The plan being a landmark project in the history of Pakistan, is the biggest investment Pakistan has ever attracted since independence and also the biggest by China in a foreign country, and therefore the Pakistani government and the media have also called the investment a “game and fate changer” for the region which will ultimately make the country a regional economic center, further strengthening and cementing the ties between the two countries. The first impact of Chinese investments was visible in the energy sector, in which the country had long faced shortages and regularly faced a deficit of over 4,500 MW, but in December 2017, Pakistan had managed to generate excess electricity.
In addition to the blueprints and details of the projects, there was a separate arrangement for financing the works which would take the form of concessional loans, interest-free loans, private consortia and assistance from the Asian Development Bank. Of the total, around $ 11 billion will be distributed by the Exim Bank of China, China Development Bank and ICBC at an interest rate of 1.6% while, according to an announcement made by the Chinese government in August 2015, concessional loans for several projects in Gwadar totaling $ 757 million would be converted into loans at 0% interest. In another development in September 2015, China announced that the $ 230 million Gwadar International Airport project will be considered a grant that the government of Pakistan will not be required to repay. For energy purposes, $ 15.5 billion is to be built by joint Sino-Pakistani ventures, rather than the governments of China or Pakistan.

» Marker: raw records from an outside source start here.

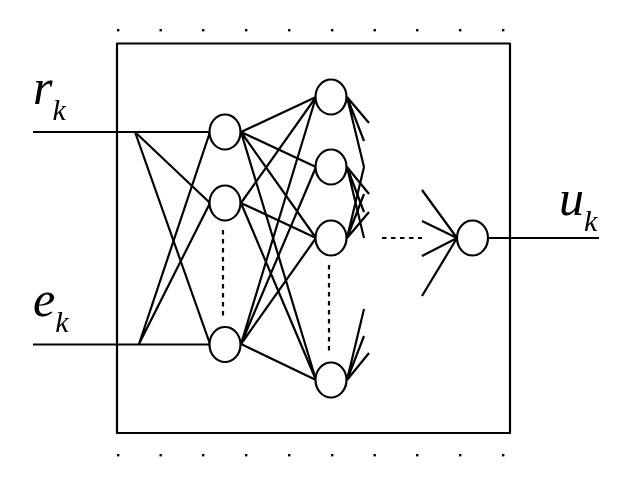
<!DOCTYPE html>
<html lang="en">
<head>
<meta charset="utf-8">
<title>Neural network controller</title>
<style>
:root { --ink: #000; --paper: #fff; }
* { box-sizing: border-box; }
body { margin: 0; background: var(--paper); }
.diagram {
  position: relative;
  width: 641px;
  height: 487px;
  overflow: hidden;
  background: var(--paper);
  color: var(--ink);
}
.network {
  position: absolute;
  inset: 0;
  display: block;
  fill: none;
  stroke: var(--ink);
  stroke-width: 2.2;
}
.nodes { fill: var(--paper); }
.dashes { stroke-dasharray: 4.5 4.5; }
.dots { fill: var(--ink); stroke: none; }
.signal {
  position: absolute;
  font: italic 50px/1 "Liberation Serif", serif;
  white-space: nowrap;
}
.signal sub {
  position: absolute;
  left: 100%;
  top: 33px;
  font-size: 30px;
  line-height: 1;
}
.reference { left: 33px; top: 62px; }
.error { left: 33px; top: 274px; }
.control { left: 559px; top: 173px; }
</style>
</head>
<body>
<main class="diagram">
  <svg class="network" width="641" height="487" viewBox="0 0 641 487" role="img" aria-label="Layered neural network with two inputs and one output">
    <defs>
      <ellipse id="neuron" rx="15.5" ry="17.5"/>
      <g id="dot-row">
        <rect x="117" width="2.4" height="2.4"/>
        <rect x="159.5" width="2.4" height="2.4"/>
        <rect x="202" width="2.4" height="2.4"/>
        <rect x="245" width="2.4" height="2.4"/>
        <rect x="288" width="2.4" height="2.4"/>
        <rect x="331" width="2.4" height="2.4"/>
        <rect x="373.5" width="2.4" height="2.4"/>
        <rect x="416" width="2.4" height="2.4"/>
        <rect x="459" width="2.4" height="2.4"/>
        <rect x="502" width="2.4" height="2.4"/>
      </g>
    </defs>

    <g class="dots">
      <use href="#dot-row" y="29"/>
      <use href="#dot-row" y="454"/>
    </g>

    <rect class="frame" x="117" y="43.5" width="393" height="389.5" stroke-linejoin="round"/>

    <g class="input-links">
      <path d="M33 132H209M135 132L210 203M135 132L210 344"/>
      <path d="M33 344.5H209M139 344L210 132M139 344L210 203"/>
    </g>

    <g class="hidden-links">
      <path d="M241 132L316 97M241 132L316 167M241 132L316 238M241 132L316 380"/>
      <path d="M241 203L316 97M241 203L316 238M241 203L316 380"/>
      <path d="M241 344L316 97M241 344L316 167M241 344L316 238M241 344L316 380"/>
    </g>

    <g class="open-links">
      <path d="M369 123L347 97L364 141M347 97L364 167"/>
      <path d="M369 194L347 167L364 212M347 167L364 238"/>
      <path d="M369 212L347 238L364 194M347 238L364 167"/>
      <path d="M369 353L347 380L364 336M347 380L364 309"/>
      <path d="M422 190L457 238L422 221M422 256L457 238L422 296"/>
    </g>

    <line class="output-link" x1="488" y1="238" x2="599" y2="238"/>

    <g class="dashes">
      <line x1="223" y1="230" x2="223" y2="318"/>
      <line x1="329" y1="265" x2="329" y2="353"/>
      <line x1="382" y1="238" x2="422" y2="238"/>
    </g>

    <g class="nodes">
      <use href="#neuron" x="225" y="132"/>
      <use href="#neuron" x="225" y="203"/>
      <use href="#neuron" x="225" y="344.5"/>
      <use href="#neuron" x="331" y="97"/>
      <use href="#neuron" x="331" y="167"/>
      <use href="#neuron" x="331" y="238"/>
      <use href="#neuron" x="331" y="380"/>
      <use href="#neuron" x="472.5" y="238"/>
    </g>
  </svg>

  <span class="signal reference">r<sub>k</sub></span>
  <span class="signal error">e<sub>k</sub></span>
  <span class="signal control">u<sub>k</sub></span>
</main>
</body>
</html>
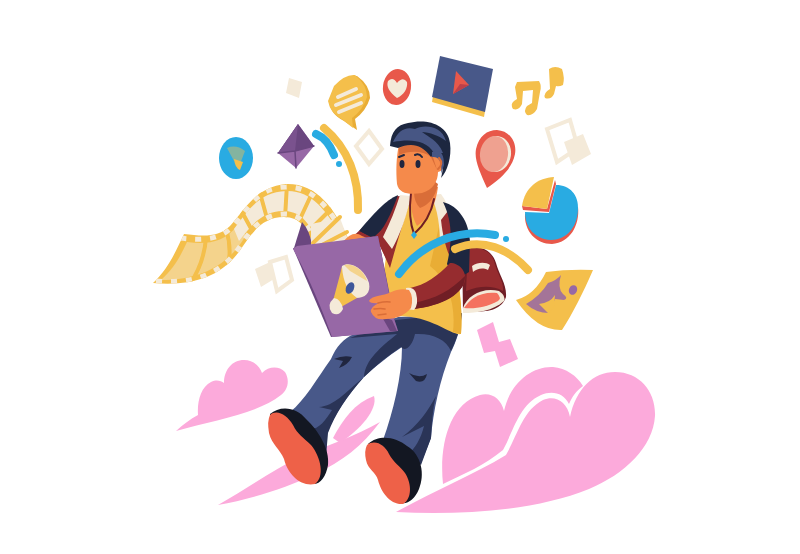
<!DOCTYPE html>
<html lang="en">
<head>
<meta charset="utf-8">
<title>Floating reader with media icons</title>
<style>
:root{--pink:#fcaadb;--yellow:#f4bf4b;--gold:#e9ad35;--pale-gold:#f4d38c;--cream:#f4ead9;--blue:#29abe2;--navy:#485889;--navy-dark:#2a3457;--ink:#20263f;--sole:#ee6148;--black:#131722;--red:#e8584a;--maroon:#962c2f;--maroon-dark:#701e25;--skin:#f58a4b;--skin-dark:#d96d38;--purple:#9768a6;--purple-dark:#6a467f;--hair:#475684;--hair-dark:#1d2740}
html,body{margin:0;background:#fff}
body{width:800px;height:554px;overflow:hidden}
svg{display:block}
.pink{fill:var(--pink)}.yellow{fill:var(--yellow)}.gold{fill:var(--gold)}.cream{fill:var(--cream)}.blue{fill:var(--blue)}
.navy{fill:var(--navy)}.navy-dark{fill:var(--navy-dark)}.ink{fill:var(--ink)}.sole{fill:var(--sole)}.black{fill:var(--black)}
.red{fill:var(--red)}.maroon{fill:var(--maroon)}.maroon-dark{fill:var(--maroon-dark)}.skin{fill:var(--skin)}.skin-dark{fill:var(--skin-dark)}
.purple{fill:var(--purple)}.purple-dark{fill:var(--purple-dark)}.hair{fill:var(--hair)}.hair-dark{fill:var(--hair-dark)}.pale-gold{fill:var(--pale-gold)}
.stroke{fill:none;stroke-linecap:round;stroke-linejoin:round}
.arc{stroke-width:8}
.arc-blue{stroke:var(--blue)}.arc-yellow{stroke:var(--yellow)}
.outline{fill:none;stroke:var(--cream);stroke-width:4}
</style>
</head>
<body>
<svg width="800" height="554" viewBox="0 0 800 554" role="img" aria-label="A young man floating over pink clouds with an open book, surrounded by media icons">
<defs>
<clipPath id="film-shape"><path d="M153 283C168 269 175 253 184 234C202 236 218 238 230 226C246 208 256 187 286 184C316 183 334 207 349 240L314 246C307 228 300 217 284 217C264 217 254 230 243 246C222 279 190 286 153 283Z"/></clipPath>
<clipPath id="pin-shape"><path d="M487 188C480 172 474 160 476 149C479 136 487 130 497 130C510 131 517 142 515 154C512 169 500 179 487 188Z"/></clipPath>
</defs>

<g id="clouds" class="pink">
<path d="M176 431C184 424 190 419 198 415C197 401 201 387 211 382C217 379 221 381 224 383C224 370 232 360 244 360C254 360 260 367 262 373C269 366 279 366 285 372C290 380 288 390 281 395C257 414 214 420 176 431Z"/>
<path d="M443 484C439 446 449 404 480 395C492 392 501 399 504 411C510 383 532 366 553 367C566 368 577 376 583 386C576 391 572 397 569 404C564 393 552 390 541 395C519 405 514 430 503 450C485 465 464 474 443 484Z"/>
<path d="M396 512C432 492 473 475 506 455C517 436 523 410 543 400C555 395 567 401 570 417C576 389 593 372 615 372C640 372 656 392 655 416C653 447 625 474 589 489C535 511 462 515 396 512Z"/>
<path d="M218 505C251 486 274 469 302 456C326 446 356 436 380 422C363 445 342 462 315 474C285 489 250 499 218 505Z"/>
<path d="M333 438C343 419 355 403 374 396C378 409 361 429 340 443Z"/>
</g>

<g id="confetti">
<path class="cream" d="M289 78L302 82L299 98L286 93Z"/>
<path class="outline" d="M369 131L382 149L369 164L356 146Z"/>
<path class="outline" d="M547 129L570 120L578 148L557 162Z"/>
<path class="cream" d="M564 142L583 134L591 154L572 165Z"/>
<path class="outline" d="M270 262L286 257L292 280L277 291Z"/>
<path class="cream" d="M255 269L270 262L274 279L261 287Z"/>
<path class="pink" d="M477 330L493 322L499 342L510 339L518 359L500 367L495 351L484 353Z"/>
</g>

<g id="film-strip" clip-path="url(#film-shape)">
<path class="yellow" d="M150 180H352V290H150Z"/>
<path class="pale-gold" d="M161 280C175 267 181 255 187 242C207 245 224 242 236 227L246 235C228 267 198 280 161 280Z"/>
<path class="cream" d="M234 229C249 209 260 192 286 191C311 190 327 210 343 240L318 246C311 224 302 212 285 211C264 210 252 224 239 241Z"/>
<g class="stroke" stroke-width="4">
<path stroke="var(--yellow)" d="M206 238Q204 263 190 284M226 229Q232 248 228 266M242 212L254 234M260 193L268 222M287 184L285 218M313 191L300 219M333 207L309 231M347 229L312 244"/>
<path stroke="var(--cream)" stroke-width="5" stroke-dasharray="6 9" stroke-linecap="butt" d="M180 238C205 241 222 239 234 225C250 205 260 187 286 187C312 186 331 208 347 242"/>
<path stroke="var(--cream)" stroke-width="5" stroke-dasharray="6 9" stroke-linecap="butt" d="M156 281C191 284 221 276 241 245C252 228 263 214 285 214C303 214 309 229 316 245"/>
</g>
</g>

<g id="backpack">
<path class="maroon-dark" d="M462 250C479 243 492 250 496 263C499 275 507 284 506 297C500 314 478 312 463 311Z"/>
<path class="maroon" d="M468 249C482 246 491 252 494 261C497 274 504 281 503 291C492 285 479 286 466 291Z"/>
<path class="cream" d="M472 266C478 262 486 262 490 265L488 270C482 267 477 269 473 272Z"/>
<path class="cream" d="M463 308C467 296 482 287 499 291Q506 296 504 301C493 311 477 313 463 313Z"/>
<path fill="#f4715f" d="M464 308C470 298 482 291 497 293Q502 298 498 301C487 307 476 309 464 308Z"/>
</g>

<g id="legs">
<path class="navy" d="M354 334L398 317L462 314C460 331 456 342 451 352C440 379 433 412 431 438L421 463C408 455 390 447 383 440C393 412 402 376 402 347C387 357 376 366 364 377C347 396 336 413 327 432L326 455C316 437 304 423 290 412C305 400 316 380 331 359C336 347 344 338 354 334Z"/>
<path class="navy-dark" d="M396 320L462 313C460 330 456 341 451 351C446 339 432 333 415 334C412 347 405 352 401 347C389 355 376 365 364 377C365 360 381 347 397 334L350 338Z"/>
<path class="navy-dark" d="M364 377C347 396 335 414 328 433L326 456C320 445 314 437 307 429C318 431 325 421 332 410L319 407C334 406 345 393 364 377Z"/>
<path class="navy-dark" d="M436 396C432 411 432 426 431 438L421 465L407 454C415 450 421 438 424 426L402 437C418 425 428 411 436 396Z"/>
<path class="ink" d="M334 359Q343 355 352 357Q348 365 339 368L343 361ZM409 373Q419 379 427 374Q425 384 416 381Z"/>
</g>

<g id="shoes">
<path class="black" d="M270 414C280 405 297 407 306 419C318 430 330 449 328 465C326 477 320 485 312 484L271 430Z"/>
<path class="sole" d="M270 415C277 409 287 415 293 425C298 435 303 437 311 445C321 457 325 477 315 484C301 487 288 475 284 459C280 449 272 445 269 433Q267 421 270 415Z"/>
<path class="black" d="M368 444C379 434 396 437 407 446C422 455 425 475 419 489C415 499 408 504 402 503L369 460Z"/>
<path class="sole" d="M367 445C375 439 385 445 389 454C393 462 400 466 405 473C412 484 412 499 403 504C390 505 381 492 378 480C376 472 368 470 366 460Q364 451 367 445Z"/>
</g>

<g id="torso">
<path class="yellow" d="M407 197L436 199C449 229 464 281 461 334C451 336 433 316 398 316L383 278L389 236Z"/>
<path class="gold" d="M440 222C455 258 464 300 461 334L453 332C456 304 448 280 430 266Z"/>
<path class="maroon" d="M397 196L411 197C405 217 397 242 390 268L376 237L347 244L361 229C376 216 385 203 397 196Z"/>
<path class="hair-dark" d="M398 195C386 200 373 214 359 231L373 239C384 230 391 214 398 195Z"/>
<path class="maroon" d="M359 231L373 238L390 222L386 258L375 236L346 243Z"/>
<path class="cream" d="M400 195L411 196C407 215 400 235 392 249L383 237C390 223 396 208 400 195Z"/>
<path class="cream" d="M431 195L441 194C451 207 452 222 448 237L440 245C440 226 438 211 431 195Z"/>
<path class="maroon" d="M441 220L451 207C461 219 469 233 469 255L466 274C451 268 444 247 441 220Z"/>
<path class="hair-dark" d="M443 202C459 206 469 222 470 241L469 272C461 278 452 274 447 264C452 242 453 223 443 202Z"/>
<path class="skin" d="M412 187H438C436 202 431 217 417 226C411 215 410 203 412 187Z"/>
<path class="skin-dark" d="M414 192Q426 190 434 181L438 184Q434 203 420 208Q414 202 414 192Z"/>
<path class="stroke" stroke="var(--maroon-dark)" stroke-width="2" d="M411 193Q408 218 414 234Q430 220 434 199"/>
<path class="blue" d="M414 231L417 235L414 239L411 235Z"/>
</g>

<g id="head">
<path class="skin" d="M399 144C396 159 396 171 397 184C399 194 410 195 422 193C433 190 438 181 438 172C447 170 449 154 439 152L434 138Z"/>
<path class="skin-dark" d="M399 148C409 143 426 144 432 154L437 170L431 157C422 150 409 151 399 155Z"/>
<path class="hair-dark" d="M390 146C391 131 397 125 408 123C428 118 448 125 450 143C452 157 447 172 441 178C446 161 440 151 435 153L431 157C421 143 410 143 398 148Z"/>
<path class="hair" d="M393 142C398 131 405 126 415 129C424 124 442 126 446 141C440 136 429 132 422 132C428 137 438 140 443 153L434 153C426 140 411 139 393 142Z"/>
<path class="hair" d="M432 152Q444 147 444 165L441 174Q443 156 432 157Z"/>
<ellipse cx="402" cy="164" rx="2.5" ry="4" class="ink"/>
<ellipse cx="418" cy="164" rx="2.5" ry="4" class="ink"/>
<path class="stroke" stroke="var(--ink)" stroke-width="2" d="M399 157L404 155M415 155Q419 153 422 157"/>
<path class="stroke" stroke="var(--skin-dark)" stroke-width="2" d="M439 158Q444 164 438 169"/>
</g>

<g id="book">
<path class="purple-dark" d="M302 222Q310 231 312 245L294 248Z"/>
<path class="cream" d="M311 224L340 218L349 242L311 247Z"/>
<path class="stroke" stroke="var(--yellow)" stroke-width="4" d="M313 243L340 217M320 246L347 232"/>
<path class="skin" d="M342 243Q353 229 362 236L372 240L357 246Z"/>
<path class="purple-dark" d="M293 248L378 236L397 331L331 337Z"/>
<path class="purple" d="M297 246L378 236L394 319Q397 327 398 331L332 337C321 306 308 276 293 249Z"/>
<path class="purple-dark" d="M382 317L392 320L397 331L390 331Z"/>
<g id="megaphone">
<path class="cream" d="M342 266C351 260 365 270 369 283C371 293 365 298 356 298C345 291 340 276 342 266Z"/>
<path class="pale-gold" d="M344 265C354 262 365 272 367 281L350 271Z"/>
<path class="yellow" d="M342 267C343 282 348 292 357 298L341 307L333 301Z"/>
<ellipse cx="350" cy="288" rx="4" ry="6" transform="rotate(25 350 288)" fill="#3f579a"/>
<path class="cream" d="M334 298Q341 299 343 309Q339 317 332 313Q326 305 334 298Z"/>
</g>
</g>

<g id="reading-arm">
<path class="maroon" d="M450 263C459 263 467 271 465 281C460 296 438 306 414 309L410 288C425 285 438 276 450 263Z"/>
<path class="maroon-dark" d="M465 276C466 294 441 306 414 309L413 303C436 299 451 290 465 276Z"/>
<path class="cream" d="M406 288Q414 287 416 293Q419 304 414 310L406 309Z"/>
<path class="skin" d="M409 290C396 287 391 294 382 295Q370 297 369 301Q371 304 379 303Q370 307 371 312Q375 321 386 319C397 319 405 315 411 308Q414 297 409 290Z"/>
<path class="stroke" stroke="var(--skin-dark)" stroke-width="1.5" d="M378 303Q386 301 390 302M374 309Q381 308 385 309M378 315L386 314"/>
</g>

<g id="motion-arcs" class="stroke arc">
<path class="arc-yellow" d="M324 128C348 148 359 178 358 210"/>
<path class="arc-blue" d="M316 134Q328 139 334 155"/>
<path class="arc-blue" d="M399 274C421 244 457 228 495 235"/>
<path class="arc-yellow" d="M455 249C482 237 509 249 528 270"/>
</g>
<circle cx="339" cy="164" r="3" class="blue"/>
<circle cx="506" cy="239" r="3" class="blue"/>

<g id="icon-flashlight">
<ellipse cx="236" cy="158" rx="17" ry="21" class="blue"/>
<path fill="#83b4a0" d="M227 148Q236 144 245 151L240 164L234 161Z"/>
<path class="yellow" d="M234 159L243 162L240 170Q235 168 234 159Z"/>
</g>

<g id="icon-mail">
<path class="purple" d="M298 124L314 146L296 168L278 153Z"/>
<path class="purple-dark" d="M298 124L278 153L295 151L314 146Z"/>
<path fill="#7a528e" d="M298 124L295 151L278 153Z"/>
<path class="stroke" stroke="var(--purple-dark)" stroke-width="1.5" d="M278 153L295 151L296 168M295 151L314 146"/>
</g>

<g id="icon-message">
<path class="gold" d="M334 88Q346 74 357 76Q370 85 370 98Q366 111 355 119L357 130L344 121Q330 114 329 101Z"/>
<path class="yellow" d="M334 86Q345 74 355 75Q367 85 367 97Q363 110 352 118L353 128L343 120Q330 113 328 101Z"/>
<path class="stroke" stroke="var(--cream)" stroke-width="4" stroke-linecap="butt" d="M338 97L356 89M336 105L361 95M339 112L361 103"/>
</g>

<g id="icon-like">
<ellipse cx="397" cy="87" rx="14" ry="18" class="red" transform="rotate(8 397 87)"/>
<path class="cream" d="M397 98C389 92 386 86 388 81Q393 76 397 83Q403 76 407 82C408 88 404 95 397 98Z"/>
</g>

<g id="icon-video">
<path class="yellow" d="M433 96L485 111L484 117L432 102Z"/>
<path class="navy" d="M440 56L493 69L485 112L432 97Z"/>
<path class="red" d="M456 71L469 85L453 94Z"/>
<path fill="#bd4049" d="M469 85L453 94L460 84Z"/>
</g>

<g id="icon-music" class="yellow">
<path d="M517 82L539 81Q542 86 540 92L537 109Q533 116 527 115Q523 111 527 106L532 103L533 90L523 91L522 104Q519 111 513 109Q510 104 514 101L517 99L515 87Z"/>
<path d="M549 69Q555 65 562 69Q565 78 563 85Q559 87 556 86L554 94Q551 100 545 98Q543 93 550 89Z"/>
</g>

<g id="icon-location">
<path class="red" d="M487 188C480 172 474 160 476 149C479 136 487 130 497 130C510 131 517 142 515 154C512 169 500 179 487 188Z"/>
<g clip-path="url(#pin-shape)">
<ellipse cx="496" cy="154" rx="15" ry="18" class="cream" transform="rotate(8 496 154)"/>
<ellipse cx="494" cy="154" rx="14" ry="18" fill="#efa190" transform="rotate(8 494 154)"/>
</g>
</g>

<g id="icon-pie-chart">
<path class="red" d="M525 214C524 231 536 244 552 244C570 243 580 225 578 207L550 213Z"/>
<path class="blue" d="M525 212L549 213L556 185C570 185 579 195 578 210C577 229 565 240 551 240C535 239 525 228 525 212Z"/>
<path class="red" d="M522 206L547 209L555 180L556 184L549 212L523 210Z"/>
<path class="yellow" d="M522 206C525 187 538 178 554 177L547 209Z"/>
</g>

<g id="icon-photo">
<path class="yellow" d="M516 300Q535 295 546 272Q568 269 593 270C583 293 573 313 562 330Q537 331 516 300Z"/>
<path class="purple" fill-opacity=".85" d="M526 304Q540 296 548 283Q557 280 561 275Q557 288 563 294Q569 298 564 300L555 299L549 313Q536 313 526 304Z"/>
<path class="yellow" d="M539 304Q550 303 555 295L554 306L549 314Z"/>
<ellipse cx="573" cy="290" rx="4" ry="5" class="purple" transform="rotate(25 573 290)"/>
</g>
</svg>
</body>
</html>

Exim Bank of China will finance these investments at interest rates of 5-6%. The dozen remaining projects will be financed by the Asian Development Bank.
By all accounts, the number one beneficiary of the China-Pakistan Economic Corridor is Beijing and if everything remains normal, it is in Islamabad’s best interest. It will provide China with an alternative route for energy supply, as well as a new route through which Western China can conduct its trade; however, in the context of the United States-dominated Strait of Malacca, in particular, CPEC offers China an alternative route in the event of negative United States action. In addition, China is heavily dependent on the sea routes that cross the South China Sea near the disputed area, the Spratly Islands and the Paracel Islands, which is currently a source of tension between China, Taiwan, Vietnam, the Philippines and the United States and under the circumstances, the alternative route provided by the CPEC would reduce the possibility of a clash between Beijing and Washington. The CPEC alignments will improve connectivity with China’s Xinjiang Province, thereby increasing the region’s potential to attract public and private investment. Due to the CPEC, Chinese imports and exports to the Middle East, Africa and Europe would require much shorter shipping times and distances, as well as an alternate route to Afghanistan and the Central Asia.
With the People’s Republic of China being the richest country in the region, there is no doubt about its financing capacity, but Pakistan’s repayment capacity has always remained uncertain given the already torn economic situation of Islamabad which has been pushed. further in a decline due to the slowdown in the global economy amid the covid-19 pandemic, which began in late 2019 from Wuhan, China, and has spread to more than 200 country of the world. Thus, in the situation, the political fragility, the increased interference of the security agencies and the military establishment in matters of civilian administration, put additional pressure on the ambitious projects of CPEC currently underway in Pakistan. Obstacles encountered by China in the implementation of its BRI-related projects disappointed Beijing and the postponement of the 10e China-Pakistan Economic Corridor Joint Cooperation Committee (JCC) meeting testify to their differences on the issue. Since the projects started, Pakistan’s opposition parties have also abused it as a political tool unsuitable for a country like Pakistan.